**YOUR GOAL**
Which lines of the data below hold "GENERATIONS"? Copy each of them.

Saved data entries
=== Section Start ===

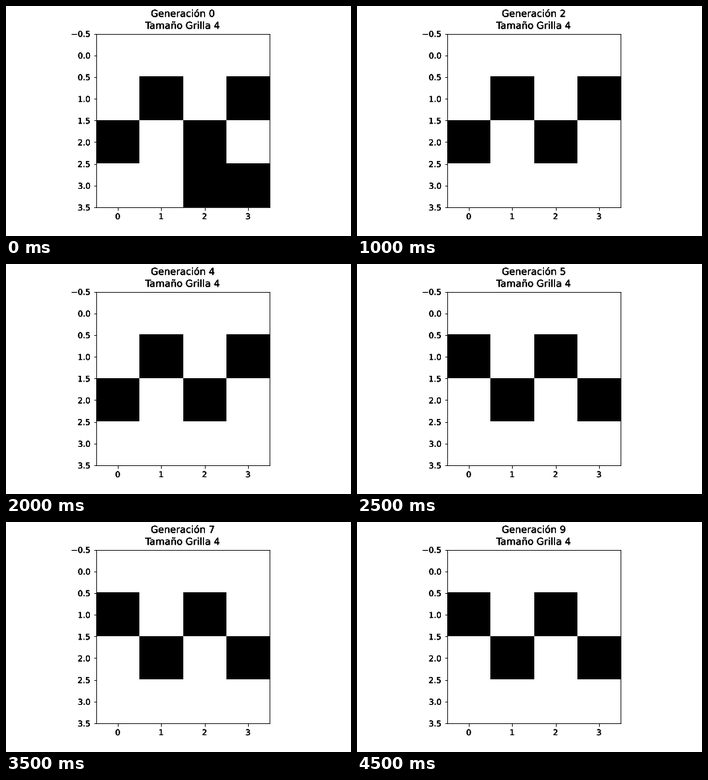
Recreate the animation shown at these times as a matplotlib script. Size 432 px wide and 288 px high, loop 5000 ms.

```python
import matplotlib.pyplot as plt
import numpy as np
from matplotlib.animation import FuncAnimation
from matplotlib.patheffects import Normal

SIZE = 4
GENERATIONS = 10
START = [[0, 0, 0, 0],
         [0, 1, 0, 1],
         [1, 0, 1, 0],
         [0, 0, 1, 1]]


def step(grid):
    """Four wrapped neighbours: born with three or more, survive with two."""
    near = sum(np.roll(grid, shift, axis) for shift in (-1, 1) for axis in (0, 1))
    return np.where(grid == 1, near >= 2, near >= 3).astype(int)


history = [np.array(START)]
while len(history) < GENERATIONS:
    history.append(step(history[-1]))

plt.rcParams["font.family"] = "DejaVu Sans"
fig = plt.figure(figsize=(6, 4), dpi=72, facecolor="white")
fig.subplots_adjust(left=0.125, right=0.9, bottom=0.125, top=0.88)
ax = fig.add_subplot()
image = ax.imshow(history[0], cmap="binary", vmin=0, vmax=1,
                  interpolation="nearest")
ax.set_xticks(range(SIZE))
ax.set_yticks(np.arange(-0.5, SIZE, 0.5))
title = ax.set_title("")

# Repeated passes give the text its heavy edges.
for text in [title, *ax.get_xticklabels(), *ax.get_yticklabels()]:
    text.set_path_effects([Normal()] * 3)


def draw(i):
    image.set_data(history[i])
    title.set_text(f"Generación {i}\nTamaño Grilla {SIZE}")
    return image, title


anim = FuncAnimation(fig, draw, frames=GENERATIONS, interval=500,
                     repeat=True, repeat_delay=0)
plt.show()
```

=== Section End ===

**ANSWER TO THIS TASK**
GENERATIONS = 10
while len(history) < GENERATIONS:
anim = FuncAnimation(fig, draw, frames=GENERATIONS, interval=500,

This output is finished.